At its core, the “Rise Up As One” film and poem are both a testament to the importance of intersectionality in social justice movements. “I think the takeaway from this piece is that there is so much power in unity, and by that I mean embracing our differences while appreciating our sameness. I also want to implore people to seek out allyship. There are so many beautiful movements happening right now but in each movement you will still find patterns of alienation or underrepresentation,” explains Gabrielle. “I feel it’s prudent to understand that to fight for one group of people is essentially to fight for all people. You can’t be against racism but anti-trans, just like you can’t be feminist and anti-black — they’re practically oxymorons! All communities are interwoven and affect each other, either directly or indirectly.”
Similarly, Amanda emphasizes the short film and accompanying poem are all about bringing together people from a diverse array of backgrounds, experiences, and cultures. “I think it’s important to recognize that it isn’t necessary to erase our differences to be united.
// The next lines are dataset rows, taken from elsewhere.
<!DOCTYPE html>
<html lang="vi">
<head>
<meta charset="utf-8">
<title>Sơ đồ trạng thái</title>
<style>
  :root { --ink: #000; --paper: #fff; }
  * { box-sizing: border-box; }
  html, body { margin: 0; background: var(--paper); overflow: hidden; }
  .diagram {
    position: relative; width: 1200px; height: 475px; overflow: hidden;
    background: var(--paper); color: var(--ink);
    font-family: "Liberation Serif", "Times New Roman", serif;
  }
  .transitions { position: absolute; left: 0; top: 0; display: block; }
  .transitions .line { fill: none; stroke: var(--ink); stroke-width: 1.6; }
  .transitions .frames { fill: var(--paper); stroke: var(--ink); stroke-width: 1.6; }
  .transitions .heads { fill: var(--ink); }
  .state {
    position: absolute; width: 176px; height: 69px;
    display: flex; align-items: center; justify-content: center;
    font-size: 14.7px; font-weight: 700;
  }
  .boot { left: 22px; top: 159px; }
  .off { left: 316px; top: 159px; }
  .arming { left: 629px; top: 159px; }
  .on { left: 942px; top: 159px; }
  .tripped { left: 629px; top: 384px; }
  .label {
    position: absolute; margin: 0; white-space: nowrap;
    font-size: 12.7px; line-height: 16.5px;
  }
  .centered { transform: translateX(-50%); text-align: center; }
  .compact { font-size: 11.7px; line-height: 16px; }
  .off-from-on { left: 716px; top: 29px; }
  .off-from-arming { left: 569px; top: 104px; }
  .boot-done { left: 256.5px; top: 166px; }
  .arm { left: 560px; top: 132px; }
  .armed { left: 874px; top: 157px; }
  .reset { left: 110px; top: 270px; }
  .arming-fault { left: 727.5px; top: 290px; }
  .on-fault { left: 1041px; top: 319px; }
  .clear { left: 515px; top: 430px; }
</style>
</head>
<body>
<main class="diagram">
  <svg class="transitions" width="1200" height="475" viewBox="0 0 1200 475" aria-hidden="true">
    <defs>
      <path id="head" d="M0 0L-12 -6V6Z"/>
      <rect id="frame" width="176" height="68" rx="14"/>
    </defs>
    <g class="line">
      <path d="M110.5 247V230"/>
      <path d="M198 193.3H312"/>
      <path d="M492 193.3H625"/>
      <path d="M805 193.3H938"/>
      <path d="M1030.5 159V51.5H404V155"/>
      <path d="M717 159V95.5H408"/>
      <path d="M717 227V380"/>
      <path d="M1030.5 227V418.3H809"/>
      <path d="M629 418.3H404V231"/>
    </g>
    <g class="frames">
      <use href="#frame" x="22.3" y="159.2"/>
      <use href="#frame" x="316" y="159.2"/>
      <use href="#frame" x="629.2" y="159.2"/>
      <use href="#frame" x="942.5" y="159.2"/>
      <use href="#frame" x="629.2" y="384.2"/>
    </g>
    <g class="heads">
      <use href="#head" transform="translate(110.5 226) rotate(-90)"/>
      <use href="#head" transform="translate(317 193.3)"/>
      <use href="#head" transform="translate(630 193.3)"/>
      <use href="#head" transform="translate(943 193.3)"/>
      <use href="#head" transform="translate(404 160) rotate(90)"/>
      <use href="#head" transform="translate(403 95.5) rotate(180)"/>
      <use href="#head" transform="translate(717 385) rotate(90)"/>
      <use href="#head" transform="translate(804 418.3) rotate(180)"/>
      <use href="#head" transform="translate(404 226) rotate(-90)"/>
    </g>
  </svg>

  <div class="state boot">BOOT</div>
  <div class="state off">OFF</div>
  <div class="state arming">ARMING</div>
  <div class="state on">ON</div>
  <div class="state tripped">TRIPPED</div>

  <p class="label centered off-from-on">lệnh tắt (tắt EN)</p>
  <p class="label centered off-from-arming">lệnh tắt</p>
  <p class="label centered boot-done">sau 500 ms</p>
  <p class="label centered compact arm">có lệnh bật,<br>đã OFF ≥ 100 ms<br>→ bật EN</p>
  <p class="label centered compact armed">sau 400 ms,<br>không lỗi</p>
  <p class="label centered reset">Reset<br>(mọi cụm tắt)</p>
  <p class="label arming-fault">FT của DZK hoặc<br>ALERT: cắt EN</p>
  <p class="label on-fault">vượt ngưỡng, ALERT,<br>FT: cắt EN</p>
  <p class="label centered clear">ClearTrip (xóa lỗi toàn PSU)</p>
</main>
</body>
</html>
That is why this poem calls out to so many different demographics without losing a common ground,” she says.
Though these sisters are only 19 years old, they don’t plan to ease up on their momentum any time soon. “My goal as a poet and activist is always to use my art to join in a wave of progress,” explains Amanda. “How can I learn from the past freedom fighters, and how can I improve on the bedrock they made?” Though she explains it is difficult to collaborate with Gabrielle since they are currently living on opposite coasts, she says the sisters plan to release more projects together, and adds that she hopes she “gets to work together in the White House some day” with her sister. As a filmmaker, Gabrielle hopes to continue to bring visibility to marginalized communities, motivate young people to pursue activism, and enact change. “I want young people to understand that being an activist goes beyond a Facebook post, or a hashtag on Twitter," she says. "Being a true activist is about using your passion to advocate for positive social innovation. It’s about understanding intersectionality and the multiple levels of privilege and disadvantage,” she says. “Most importantly, it’s understanding that there is always more to be learned. To be an activist is to be in a constant state of learning.”
In the past year, many activists — old, young, new, and experienced — have begun to realize the way to affect the most change is through intersectionality, and ensuring everyone is given a voice. In the revolution, inclusivity is not an option: Through poetry and the “Rise Up As One” film, the Gorman sisters will continue to remind you just that.
Editor's note: The headline of this story has been updated from its earlier version.